Shell expands role in VPP market with acquisition of German operator Next Kraftwerke

By Molly Lempriere
Share on linkedin
LinkedIn
Share on twitter
Twitter
Share on reddit
Reddit
Share on facebook
Facebook
Share on email
Email
Image: Shell/James Goldman.

Shell Overseas Investments BV has acquired German virtual power plant (VPP) operator Next Kraftwerke, expanding its footprint in the space.

The energy giant previously owned 34% of the company, and is expecting the acquisition of the rest from a consortium of shareholders to complete during the second quarter of 2021, subject to regulatory approval.

It will allow Shell to grow by adding smaller renewable assets to our portfolio, said David Wells, VP Shell Energy Europe.

“The complementary skills of the two companies will also support utility-scale large renewable projects by providing a wide range of hedging and risk management options.”

Next Kraftwerke currently operates over 10,000 decentralised energy units across Germany, Belgium, Austria, France, Poland, the Netherlands, Switzerland and Italy.

Additionally, it announced a joint venture with Japanese electronics giant Toshiba in November 2020, to study the possibility of VPP solutions based in Japan.

Hendrik Sämisch, founder and CEO of Next Kraftwerke added that bringing the two companies together will help accelerate the transition to a decarbonised energy system, “through the wider deal opportunities and trading synergies that will come from the expected rapid increase in demand for renewable energy trading contracts.”

The acquisition follows Shell buying UK based VPP operator Limejump in February 2019, which now operates as a wholly owned subsidiary.
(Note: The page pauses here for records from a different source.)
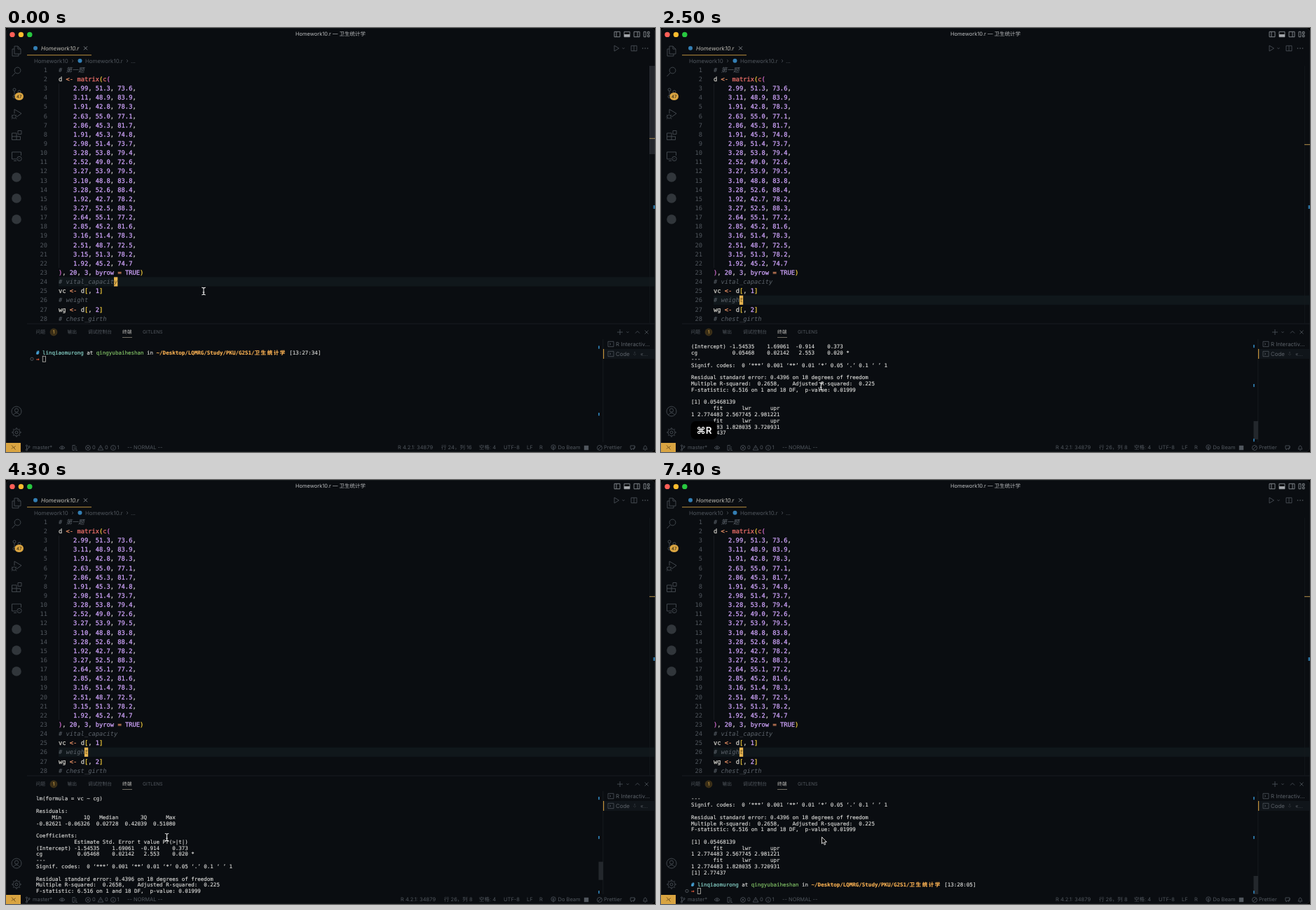
Recreate the animation shown at these times as an HTML page. Size 926 by 605 pixels, loop 7.5 s.

```html
<!DOCTYPE html>
<html lang="zh">
<head>
<meta charset="utf-8">
<title>Homework10.r</title>
<style>
html, body { margin: 0; width: 100%; height: 100%; overflow: hidden; background: #000; }
svg { display: block; }
text { white-space: pre; text-rendering: geometricPrecision; }
.ui { font-family: Inter, 'Noto Sans CJK SC', 'Noto Sans CJK', sans-serif; }
.code, .term { font-family: 'DejaVu Sans Mono', 'Noto Sans CJK SC', 'Noto Sans CJK', monospace; }
.code { font-size: 8.75px; fill: #d2d0c9; stroke: #d2d0c9; stroke-width: .25; }
.term { font-size: 7.5px; fill: #dededc; stroke: #dededc; stroke-width: .12; }
.number { fill: #50565d; stroke: none; }
.cjk { letter-spacing: 1.53px; }
.icon { fill: none; stroke: #40464c; stroke-width: 1; stroke-linejoin: round; }
</style>
</head>
<body>
<svg id="stage" width="926" height="605" viewBox="0 0 926 605"></svg>
<script>
const LOOP = 7500;
const CODE_W = 5.268, CODE_H = 13.14, CODE_X = 75, CODE_Y = 59.8;
const TERM_W = 4.515, TERM_H = 8.78, TERM_X = 43, TERM_Y = 454.7, ROWS = 16;
const GOLD = '#e6b450', DIM = '#50565d', MID = '#5c6269', BLUE = '#2a6f9c', BG = '#0a0d11';

const esc = s => s.replace(/&/g, '&amp;').replace(/</g, '&lt;').replace(/>/g, '&gt;');
const span = (s, fill, extra = '') => `<tspan fill="${fill}" stroke="${fill}" ${extra}>${esc(s)}</tspan>`;
const rect = (x, y, w, h, fill, extra = '') =>
  `<rect x="${x}" y="${y}" width="${w}" height="${h}" fill="${fill}" ${extra}/>`;
const dot = (x, y, r, fill, extra = '') => `<circle cx="${x}" cy="${y}" r="${r}" fill="${fill}" ${extra}/>`;
const icon = (x, y, d, extra = '') => `<path class="icon" transform="translate(${x} ${y})" d="${d}" ${extra}/>`;
// y is the vertical middle of the capitals
const ui = (x, y, s, size = 7.5, fill = DIM, extra = '') =>
  `<text class="ui" x="${x}" y="${y + size * 0.365}" font-size="${size}" fill="${fill}" ${extra}>${esc(s)}</text>`;
const ring = (r, x = 0, y = 0) => `M${x - r} ${y}a${r} ${r} 0 1 1 ${2 * r} 0a${r} ${r} 0 1 1 ${-2 * r} 0`;

// ---------- editor ----------
const source = `# 第一题
d <- matrix(c(
    2.99, 51.3, 73.6,
    3.11, 48.9, 83.9,
    1.91, 42.8, 78.3,
    2.63, 55.0, 77.1,
    2.86, 45.3, 81.7,
    1.91, 45.3, 74.8,
    2.98, 51.4, 73.7,
    3.28, 53.8, 79.4,
    2.52, 49.0, 72.6,
    3.27, 53.9, 79.5,
    3.10, 48.8, 83.8,
    3.28, 52.6, 88.4,
    1.92, 42.7, 78.2,
    3.27, 52.5, 88.3,
    2.64, 55.1, 77.2,
    2.85, 45.2, 81.6,
    3.16, 51.4, 78.3,
    2.51, 48.7, 72.5,
    3.15, 51.3, 78.2,
    1.92, 45.2, 74.7
), 20, 3, byrow = TRUE)
# vital_capacity
vc <- d[, 1]
# weight
wg <- d[, 2]
# chest_girth`.split('\n');

let depth = 0;
function paint(token) {
  if (/[([]/.test(token)) return span(token, depth++ ? '#da70d6' : '#f5cf3c');
  if (/[)\]]/.test(token)) return span(token, --depth ? '#da70d6' : '#f5cf3c');
  if (/^(<-|=)$/.test(token)) return span(token, '#f29668');
  if (/^(matrix|c)$/.test(token)) return span(token, '#f0716b');
  return span(token, '#d2a6ff');
}
function highlight(line) {
  if (line[0] === '#') return span(line, '#5c636b', 'font-style="italic" stroke-width="0"');
  return esc(line).replace(/&lt;-|=|matrix|c(?=\()|byrow|TRUE|\d[\d.]*|[()[\]]/g, s => paint(s.replace('&lt;', '<')));
}
const lineY = n => CODE_Y + (n - 1) * CODE_H;
const editor = source.map((line, i) => {
  const y = lineY(i + 1) + 3.1;
  return `<text class="code number" x="59" y="${y}" text-anchor="end">${i + 1}</text>` +
    `<text class="code" x="${CODE_X}" y="${y}">${highlight(line)}</text>`;
}).join('');

// ---------- terminal ----------
const USER = 'linqiaomurong', HOST = 'qingyubaiheshan', HOME = 'Desktop/LQMRG/Study/PKU/G2S1/', COURSE = '卫生统计学';
const prompt = time => '<tspan font-weight="bold">' + span('# ', '#53bdfa') + '</tspan>' +
  span(USER, '#90e1d6') + ' at ' + span(HOST, '#86c96a') + ' in <tspan font-weight="bold">' +
  span('~/' + HOME, '#ffb454') + span(COURSE, '#ffb454', 'class="cjk"') + `</tspan> [${time}]`;
const arrow = span('→ ', '#f0603f', 'font-weight="bold"');
const command = arrow + span('Rscript ', '#91d076') + span(`"/Users/${USER}/${HOME}`, '#e9c15e') +
  span(COURSE, '#e9c15e', 'class="cjk"') + span('/Homework10/Homework10.r"', '#e9c15e');

const residuals = `     Min       1Q   Median       3Q      Max
-0.82621 -0.06326  0.02728  0.42039  0.51080

Coefficients:
            Estimate Std. Error t value Pr(>|t|)
(Intercept) -1.54535    1.69061  -0.914    0.373
cg           0.05468    0.02142   2.553    0.020 *`;
const report = `
        Pearson's product-moment correlation

data:  vc and cg
t = 2.5527, df = 18, p-value = 0.01999
alternative hypothesis: true correlation is not equal to 0
95 percent confidence interval:
 0.0937963 0.7816626
sample estimates:
      cor
0.5155548


Call:
lm(formula = vc ~ cg)

Residuals:
${residuals}
---
Signif. codes:  0 ‘***’ 0.001 ‘**’ 0.01 ‘*’ 0.05 ‘.’ 0.1 ‘ ’ 1

Residual standard error: 0.4396 on 18 degrees of freedom
Multiple R-squared:  0.2658,    Adjusted R-squared:  0.225
F-statistic: 6.516 on 1 and 18 DF,  p-value: 0.01999

[1] 0.05468139
       fit      lwr      upr
1 2.774483 2.567745 2.981221
       fit      lwr      upr
1 2.774483 1.828035 3.720931
[1] 2.77437
`;
const rows = s => esc(s).split('\n');
const log = [...rows(residuals), '', prompt('13:27:34'), command, ...rows(report), prompt('13:28:05'), arrow];
const COMMAND_ROW = 8, LAST = log.length - 1, BOTTOM = log.length - ROWS;
const commandRow = log.indexOf(command);

// ---------- fixed parts of the window ----------
const activity = [
  [33, 'M-3 -7H2L6 -3V4H-3ZM2 -7V-3H6M-3 -3H-6V7H3V4'],
  [62, ring(4.4, 1.5, -1.5) + 'M-1.6 1.8L-6.5 7'],
  [93, ring(2, -3, -5) + ring(2, -3, 5) + ring(2, 4, -2) + 'M-3 -3V3M4 0Q4 3 -3 3'],
  [123, 'M-3 -1V-7L7 -1L0 4' + ring(2.6, -3.5, 3.5) + 'M-7 1L-6 2M-7.5 4H-6M-7 7L-5.5 5.5M0 1L-1 2M-1 5.5L0 7'],
  [153, 'M-6.5 -3H0V6.5H-6.5ZM-6.5 1.8H5.5V6.5H0M2 -6.5H7V-1.5H2Z'],
  [183, 'M0 4H-6.5V-6H6.5V-1M-4 6.5H0' + ring(3.2, 4, 3.5) + 'M3 2.5L4 3.5L3 4.5'],
  [547, ring(7) + ring(2.6, 0, -1.5) + 'M-4.5 5Q0 -1 4.5 5'],
  [577, ring(5) + ring(2) + 'M0 -7V-5M0 7V5M-7 0H-5M7 0H5M-5 -5L-3.6 -3.6M5 5L3.6 3.6M-5 5L-3.6 3.6M5 -5L3.6 -3.6']
].map(([y, d]) => icon(15, y, d)).join('') + [213, 243, 273].map(y => dot(15, y, 6.8, '#31363b')).join('') +
  rect(12.4, 92.3, 12.6, 10.6, '#d9a441', 'rx="5.3"') + ui(18.7, 97.6, '47', 6, '#15130c', 'text-anchor="middle"');

const light = 'style="stroke:#7d8287"', small = 'style="stroke:#50565d;stroke-width:.8"';
const box = 'M-4 -3.7H4V3.7H-4Z', cross = 'M-2.5 -2.5L2.5 2.5M2.5 -2.5L-2.5 2.5', chevron = 'M-1.5 -.8L0 .8L1.5 -.8';

const titleBar = ['#ff5f57', '#febc2e', '#28c840'].map((c, i) => dot(9 + i * 12.4, 9.4, 3.7, c)).join('') +
  ui(463, 8.7, 'Homework10.r — ' + COURSE, 7.5, '#b9bbbd', 'text-anchor="middle"') +
  icon(872, 9, box + 'M-1 -3.7V3.7', light) + icon(886, 9, box, light) + rect(882, 9, 8, 3.7, '#a4a7ab') +
  icon(900, 9, box + 'M1 -3.7V3.7', light) +
  icon(914, 9, 'M-4 -3.7H-1V3.7H-4ZM1.5 -3.7H4V-.8H1.5ZM1.5 1H4V3.7H1.5Z', light);

const tabs = dot(42, 28.7, 3, '#347fb4') +
  ui(50, 28.6, 'Homework10.r', 8, '#bfbdb6', 'font-style="italic"') +
  icon(113.5, 28.8, cross, light) + rect(30, 38.2, 92, 1, '#b98d3c') +
  icon(871, 29, 'M-3 -4L3.5 0L-3 4Z', small) + icon(881, 29, chevron, small) +
  icon(896, 29, box + 'M0 -3.7V3.7', small) + [908.5, 912, 915.5].map(x => dot(x, 29, .8, MID)).join('') +
  ui(40, 46.8, 'Homework10', 7.9) + icon(95, 47, 'M-1 -2L1 0L-1 2', small) +
  dot(105.5, 46.8, 3, '#347fb4') + ui(113, 46.8, 'Homework10.r', 7.9) +
  icon(173, 47, 'M-1 -2L1 0L-1 2', small) + ui(178, 46.8, '...', 7.9);

const panel = rect(30, 421.5, 896, 1, '#191d22') +
  ui(42.5, 434, '问题', 6.8) + dot(68, 434, 5.4, '#3b2f17') + ui(68, 434, '1', 6.5, GOLD, 'text-anchor="middle"') +
  ui(87.5, 434, '输出', 6.8) + ui(117, 434, '调试控制台', 6.8) +
  ui(166, 434, '终端', 6.8, '#c4c3bf') + rect(166, 441, 14, .8, '#8b8578') +
  ui(195, 434, 'GITLENS', 6.8) +
  icon(876, 434, 'M-4 0H4M0 -4V4', small) + icon(887, 434, chevron, small) +
  icon(901, 434, 'M-3 1.5L0 -1.5L3 1.5', small) + icon(914, 434, cross, small) +
  rect(851.5, 444, .8, 147, '#1a1e23') + rect(852, 458, 74, 14, '#10151a') + rect(852, 458, 1.2, 14, '#c08f3a') +
  [451, 465].map(y => icon(863, y, box + 'M-2 -1.5L0 0L-2 1.5', small)).join('') +
  ui(870, 451, 'R Interactiv...', 7.9, MID) + ui(870, 465, 'Code', 7.9, MID) + ui(894, 465, '⇩', 6) + ui(905, 465, '«...', 7.5);

const statusBar = rect(0, 592, 21, 13, '#d9a441') + icon(10.5, 598.5, 'M-2.5 -3L0 -.5L-2.5 2M3 -2L.5 .5L3 3', 'style="stroke:#70501c"') +
  icon(31, 599, ring(1.1, -1.5, -3) + ring(1.1, -1.5, 3) + ring(1.1, 2, -1.5) + 'M-1.5 -2V2M2 -.5Q1.5 1.5 -1.5 1.5', small) +
  ui(38, 598.7, 'master*') + icon(80, 599, 'M-4 0Q0 -5 4 0Q0 4 -4 0' + ring(1.2), small) +
  icon(98, 599, 'M-3 -3.5H1M-3 -3.5V3.5H0M-1 -1H3M-1 1.5H3M1 3.5H4', small) +
  icon(117, 599, ring(3.5) + 'M-1.5 -1.5L1.5 1.5M1.5 -1.5L-1.5 1.5', small) + ui(123, 598.7, '0') +
  icon(135, 599, 'M0 -3.5L3.8 3.2H-3.8ZM0 -1V1', small) + ui(141, 598.7, '0') +
  icon(153, 599, ring(3.5) + 'M0 -.5V2M0 -2V-1.5', small) + ui(158.5, 598.7, '1') +
  ui(173, 598.7, '-- NORMAL --') + ui(675, 598.7, '空格: 4') + ui(710, 598.7, 'UTF-8') +
  ui(743, 598.7, 'LF') + ui(761, 598.7, 'R') +
  icon(781, 598, ring(3.2) + ring(1) + 'M0 1V4.5', small) + ui(787.5, 598.7, 'Do Beam') +
  rect(824.8, 595.8, 6.4, 6.4, DIM) +
  icon(847, 599, ring(3.5) + 'M-2.4 2.4L2.4 -2.4', small) + ui(853, 598.7, 'Prettier') +
  icon(894, 599, 'M-3 -3H3V1H0L-2 3V1H-3ZM1 3L3.5 -2', small) +
  icon(912, 599, 'M-3 2H3L2 .5V-1Q0 -5 -2 -1V.5ZM-.8 3.3H.8', small);

const $ = id => document.getElementById(id);
$('stage').innerHTML =
  rect(.25, .25, 925.5, 604.5, BG, 'rx="6" stroke="#2b2e32" stroke-width=".5"') +
  titleBar + activity + tabs +
  `<g id="lineMark">${rect(75, -6.6, 851, 13.2, '#10171b')}</g>` +
  rect(75, lineY(3) - 6.6, .7, 20 * CODE_H, '#1d2228') + editor +
  `<g id="caret">${rect(0, -6.6, 5.3, 13.2, GOLD)}<text id="caretChar" class="code" y="3.1" style="fill:#6b5220;stroke:none" font-style="italic"></text></g>` +
  rect(918, 54, .6, 367, '#171b20') + `<rect id="tick" x="918" width="8" height="1.2" fill="#97793f"/>` +
  rect(918, 54, 8, 126, '#7a828c', 'id="editorBar" fill-opacity=".22"') + rect(923.5, 253, 2.5, 5, BLUE) +
  panel + '<g id="term"></g>' + rect(845.5, 0, 6.5, 26, '#23272c', 'id="termBar"') + '<g id="marks"></g>' +
  statusBar + '<g id="position"></g>' +
  `<g id="keys">${rect(42.5, 561, 37.5, 26, '#000', 'rx="7"')}${ui(61.5, 574, '⌘R', 13.5, '#fff', 'font-weight="600" text-anchor="middle"')}</g>` +
  `<path id="beam" d="M-2.7 -5.2Q0 -5.2 0 -3.5Q0 -5.2 2.7 -5.2M0 -3.7V3.7M-2.7 5.2Q0 5.2 0 3.5Q0 5.2 2.7 5.2M-1.3 1.6H1.3" fill="none" stroke="#e4e4e4" stroke-width="1.1"/>` +
  `<path id="pointer" d="M0 0V9.5L2.2 7.5L3.7 11L5.3 10.3L3.8 7H6.8Z" fill="#000" stroke="#f0f0f0" stroke-width=".9"/>`;

// ---------- motion ----------
const CLICK = 300, RUN = 800, DONE = 1500;
const mousePath = [[0, 282, 375.5], [CLICK, 279.5, 387], [1300, 279.5, 387], [1800, 252.5, 435],
  [2300, 228, 511.5], [3600, 229.5, 510], [4600, 229.5, 509.5]];
const scrollPath = [[2400, BOTTOM], [2500, BOTTOM - 2], [3400, 0], [3800, 0], [4500, BOTTOM]];

function along(path, t) {
  const i = path.findIndex(k => k[0] > t);
  if (i < 0) return path[path.length - 1].slice(1);
  if (!i) return path[0].slice(1);
  const [a, b] = [path[i - 1], path[i]], u = (t - a[0]) / (b[0] - a[0]);
  return a.slice(1).map((v, j) => v + (b[j + 1] - v) * u);
}
const show = (id, on) => $(id).setAttribute('visibility', on ? 'visible' : 'hidden');
const move = (id, x, y) => $(id).setAttribute('transform', `translate(${x} ${y})`);

function drawTerminal(top, end, cursorCol) {
  let out = '';
  const circle = (y, done) => dot(37, y, 2.1, done ? BLUE : 'none', `stroke="${done ? BLUE : MID}" stroke-width=".8"`);
  for (let i = top; i < top + ROWS && i <= end; i++) {
    const y = TERM_Y + (i - top) * TERM_H, isCommand = i === commandRow;
    out += `<text class="term" x="${TERM_X}" y="${y + 2.7}">${isCommand && end === i ? arrow : log[i]}</text>`;
    if (isCommand || i === LAST) out += circle(y, isCommand && end === LAST);
    if (i === end) out += rect(TERM_X + cursorCol * TERM_W + .2, y - 4, 4.3, 8, 'none', 'stroke="#bfbdb6" stroke-width=".8"');
  }
  $('term').innerHTML = out;
  $('marks').innerHTML = (end === LAST ? [452, 508, 586] : [453.5, 549]).map(y => rect(845, y, 2, 4.2, BLUE)).join('');
}

let drawn = '';
function frame(now) {
  const t = now % LOOP, clicked = t >= CLICK;
  const line = clicked ? 26 : 24, col = source[line - 1].length;
  const end = t < RUN ? commandRow : t < DONE ? commandRow + 1 : LAST;
  const top = t < DONE ? commandRow - 2 : Math.round(along(scrollPath, t)[0]);

  const key = [line, top, end].join();
  if (key !== drawn) {
    drawn = key;
    drawTerminal(top, end, end === commandRow + 1 ? 0 : 2);
    move('lineMark', 0, lineY(line));
    move('caret', CODE_X + (col - 1) * CODE_W, lineY(line));
    $('caretChar').textContent = source[line - 1][col - 1];
    $('tick').setAttribute('y', clicked ? 165.8 : 157);
    $('termBar').setAttribute('y', 565 - (BOTTOM - top) * 2.03);
    const x = clicked ? 563 : 559;
    $('position').innerHTML = ui(x, 598.7, 'R 4.2.1: 34879') + ui(x + 62, 598.7, `行 ${line}，列 ${col}`);
  }

  show('caret', !clicked || (t - CLICK) % 1000 < 500);
  show('termBar', t >= 2250);
  $('editorBar').setAttribute('opacity', Math.max(0, Math.min(1, (2350 - t) / 400)));
  $('keys').setAttribute('opacity', t < 700 ? 0 : Math.max(0, Math.min(1, (3100 - t) / 300)));

  const [x, y] = along(mousePath, t), isArrow = t >= 4600 || (y > 422 && y < 447);
  move('beam', x, y);
  move('pointer', x, y);
  show('beam', !isArrow);
  show('pointer', isArrow);
  requestAnimationFrame(frame);
}
frame(0);
</script>
</body>
</html>
```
In January, the company celebrated the addition of 170MW of assets to its portfolio, as the demand for flexibility continues to grow apace.

Speaking to Energy Storage News today, Catherine Newman, CEO of Limejump said it was exciting to have one of Europe’s largest VPPs – with a capacity of 8450MW – as part of Shell.

“We work in very different areas of the market, so there's no concerns in terms of treading on each other's toes. I'm really looking forward to working with them more closely, and looking at the synergies we can find – a great addition to Shell's stable.”

Read Next

January 20, 2022
The engineering, procurement and construction (EPC) team at international construction firm Burns & McDonnell has brought online 60MWh of battery energy storage systems (BESS) in West Texas.
January 20, 2022
Fluence is forming a new company with independent power producer (IPP) ReNew Power, aimed at providing energy storage solutions in India.
January 18, 2022
Energy storage will play an important role in US power systems between now and 2050, offering the opportunity to displace fossil fuels with low-cost renewable energy and balancing supply and demand across multiple regions. 
January 17, 2022
The start of work on a hybrid renewable energy project combining large-scale wind power, solar PV and energy storage, marks “an important moment in South Australia’s clean energy transition,” the state’s energy minister has said. 
January 12, 2022
Gresham House, a stock exchange-listed investor in battery storage in the UK and Ireland, has said the majority of its development pipeline projects could have at least two hour durations of storage when built.

Most Popular

Email Newsletter